Exercise: Only lines with the word "html" are wanted; copy each of them from the listing below.
◇ ◇ ◇ ◇ ◇
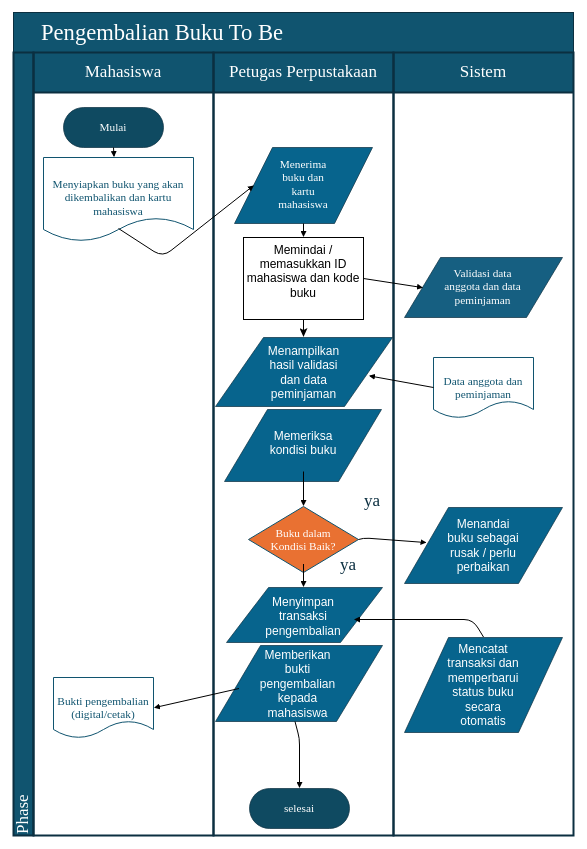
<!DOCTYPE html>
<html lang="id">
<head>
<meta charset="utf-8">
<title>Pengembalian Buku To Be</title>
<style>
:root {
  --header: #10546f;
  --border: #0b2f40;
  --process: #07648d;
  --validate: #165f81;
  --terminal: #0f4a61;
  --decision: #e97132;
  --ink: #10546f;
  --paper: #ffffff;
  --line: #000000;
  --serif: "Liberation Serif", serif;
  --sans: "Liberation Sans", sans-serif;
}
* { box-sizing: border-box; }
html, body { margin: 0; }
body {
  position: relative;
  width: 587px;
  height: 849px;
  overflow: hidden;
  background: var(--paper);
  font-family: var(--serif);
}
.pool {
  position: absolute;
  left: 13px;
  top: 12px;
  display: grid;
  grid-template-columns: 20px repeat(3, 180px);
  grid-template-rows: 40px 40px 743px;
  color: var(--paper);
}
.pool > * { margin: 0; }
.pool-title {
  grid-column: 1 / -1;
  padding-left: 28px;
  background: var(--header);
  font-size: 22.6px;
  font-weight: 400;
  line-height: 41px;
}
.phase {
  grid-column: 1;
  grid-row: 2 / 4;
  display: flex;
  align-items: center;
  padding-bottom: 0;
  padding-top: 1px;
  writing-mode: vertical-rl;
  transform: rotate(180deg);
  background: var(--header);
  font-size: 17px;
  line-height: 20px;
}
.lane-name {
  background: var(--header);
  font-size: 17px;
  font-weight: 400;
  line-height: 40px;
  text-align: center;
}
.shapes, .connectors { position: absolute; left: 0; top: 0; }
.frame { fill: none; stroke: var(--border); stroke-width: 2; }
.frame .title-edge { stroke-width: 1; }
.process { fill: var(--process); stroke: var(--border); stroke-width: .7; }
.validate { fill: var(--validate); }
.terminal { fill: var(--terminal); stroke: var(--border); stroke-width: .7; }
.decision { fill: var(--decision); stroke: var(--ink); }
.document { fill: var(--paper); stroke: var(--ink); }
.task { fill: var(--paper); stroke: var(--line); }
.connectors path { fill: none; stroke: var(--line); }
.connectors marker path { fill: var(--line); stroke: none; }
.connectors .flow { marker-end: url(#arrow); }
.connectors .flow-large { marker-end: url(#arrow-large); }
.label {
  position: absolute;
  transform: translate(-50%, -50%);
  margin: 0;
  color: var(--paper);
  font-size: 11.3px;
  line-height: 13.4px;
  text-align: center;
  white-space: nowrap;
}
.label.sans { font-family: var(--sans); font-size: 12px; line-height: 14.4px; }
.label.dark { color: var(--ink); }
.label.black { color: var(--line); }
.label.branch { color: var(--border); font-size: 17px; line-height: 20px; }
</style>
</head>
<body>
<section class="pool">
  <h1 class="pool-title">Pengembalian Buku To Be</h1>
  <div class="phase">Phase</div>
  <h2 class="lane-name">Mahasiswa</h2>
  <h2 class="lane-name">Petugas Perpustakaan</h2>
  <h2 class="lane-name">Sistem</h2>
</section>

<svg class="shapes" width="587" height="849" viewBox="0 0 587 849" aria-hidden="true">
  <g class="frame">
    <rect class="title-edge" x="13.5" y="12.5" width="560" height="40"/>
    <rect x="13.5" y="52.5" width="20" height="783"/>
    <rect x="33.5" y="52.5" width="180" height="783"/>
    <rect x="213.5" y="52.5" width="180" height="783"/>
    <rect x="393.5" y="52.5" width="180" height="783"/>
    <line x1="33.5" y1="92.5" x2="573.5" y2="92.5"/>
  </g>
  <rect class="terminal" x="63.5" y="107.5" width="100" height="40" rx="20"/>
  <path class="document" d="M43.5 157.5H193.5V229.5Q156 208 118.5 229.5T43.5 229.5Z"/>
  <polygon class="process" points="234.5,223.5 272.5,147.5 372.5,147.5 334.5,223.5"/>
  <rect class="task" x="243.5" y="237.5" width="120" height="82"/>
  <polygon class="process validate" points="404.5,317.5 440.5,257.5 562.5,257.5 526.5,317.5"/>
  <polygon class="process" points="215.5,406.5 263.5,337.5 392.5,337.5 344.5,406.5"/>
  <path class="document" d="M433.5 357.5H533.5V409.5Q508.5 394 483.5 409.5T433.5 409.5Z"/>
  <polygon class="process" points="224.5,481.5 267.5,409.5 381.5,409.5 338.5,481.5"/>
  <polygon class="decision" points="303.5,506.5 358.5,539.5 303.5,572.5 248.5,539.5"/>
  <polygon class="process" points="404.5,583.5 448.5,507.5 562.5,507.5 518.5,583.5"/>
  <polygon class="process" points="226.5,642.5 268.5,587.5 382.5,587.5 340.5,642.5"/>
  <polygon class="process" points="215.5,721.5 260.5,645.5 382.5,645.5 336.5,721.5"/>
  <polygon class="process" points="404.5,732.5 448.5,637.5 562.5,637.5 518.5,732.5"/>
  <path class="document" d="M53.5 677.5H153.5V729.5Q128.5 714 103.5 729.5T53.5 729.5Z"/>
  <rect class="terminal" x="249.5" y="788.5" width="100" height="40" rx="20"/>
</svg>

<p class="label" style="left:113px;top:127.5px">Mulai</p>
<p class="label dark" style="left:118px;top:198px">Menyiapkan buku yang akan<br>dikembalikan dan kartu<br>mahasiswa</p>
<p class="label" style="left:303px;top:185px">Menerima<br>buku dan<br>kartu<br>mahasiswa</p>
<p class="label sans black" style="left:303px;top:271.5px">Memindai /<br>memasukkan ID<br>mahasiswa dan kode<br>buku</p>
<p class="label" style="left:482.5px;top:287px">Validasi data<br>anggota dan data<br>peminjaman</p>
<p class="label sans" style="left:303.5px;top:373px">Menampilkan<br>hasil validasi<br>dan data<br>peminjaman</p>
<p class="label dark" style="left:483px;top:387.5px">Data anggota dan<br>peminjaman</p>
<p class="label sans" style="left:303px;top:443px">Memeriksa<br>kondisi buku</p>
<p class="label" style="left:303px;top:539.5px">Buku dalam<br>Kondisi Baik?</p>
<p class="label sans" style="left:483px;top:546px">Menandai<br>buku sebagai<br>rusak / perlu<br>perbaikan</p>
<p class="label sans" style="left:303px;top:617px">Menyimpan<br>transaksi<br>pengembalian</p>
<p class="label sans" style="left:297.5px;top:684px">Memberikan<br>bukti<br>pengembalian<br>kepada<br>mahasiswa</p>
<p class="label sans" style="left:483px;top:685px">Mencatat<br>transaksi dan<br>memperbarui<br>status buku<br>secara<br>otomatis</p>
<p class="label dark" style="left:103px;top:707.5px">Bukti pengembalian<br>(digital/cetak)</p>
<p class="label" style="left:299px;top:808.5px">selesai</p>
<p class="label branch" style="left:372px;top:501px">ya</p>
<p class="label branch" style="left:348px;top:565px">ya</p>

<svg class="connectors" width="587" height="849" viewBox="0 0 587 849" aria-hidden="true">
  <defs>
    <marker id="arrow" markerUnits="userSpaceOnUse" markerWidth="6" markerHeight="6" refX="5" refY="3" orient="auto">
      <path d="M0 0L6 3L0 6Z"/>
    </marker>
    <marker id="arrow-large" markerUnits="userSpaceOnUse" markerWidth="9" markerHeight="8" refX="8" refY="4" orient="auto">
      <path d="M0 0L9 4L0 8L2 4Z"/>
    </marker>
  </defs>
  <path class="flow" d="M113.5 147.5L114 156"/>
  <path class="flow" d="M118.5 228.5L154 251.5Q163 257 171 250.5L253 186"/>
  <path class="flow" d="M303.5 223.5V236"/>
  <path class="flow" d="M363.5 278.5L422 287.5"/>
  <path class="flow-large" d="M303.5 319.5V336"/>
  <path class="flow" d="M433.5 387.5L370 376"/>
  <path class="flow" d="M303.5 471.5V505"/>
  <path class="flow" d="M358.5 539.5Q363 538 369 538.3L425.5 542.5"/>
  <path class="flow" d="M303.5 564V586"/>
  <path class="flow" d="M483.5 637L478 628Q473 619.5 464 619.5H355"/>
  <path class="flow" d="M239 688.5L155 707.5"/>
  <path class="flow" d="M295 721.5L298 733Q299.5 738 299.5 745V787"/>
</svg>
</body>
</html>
◇ ◇ ◇ ◇ ◇
Written reply:
<!DOCTYPE html>
<html lang="id">
html, body { margin: 0; }
</html>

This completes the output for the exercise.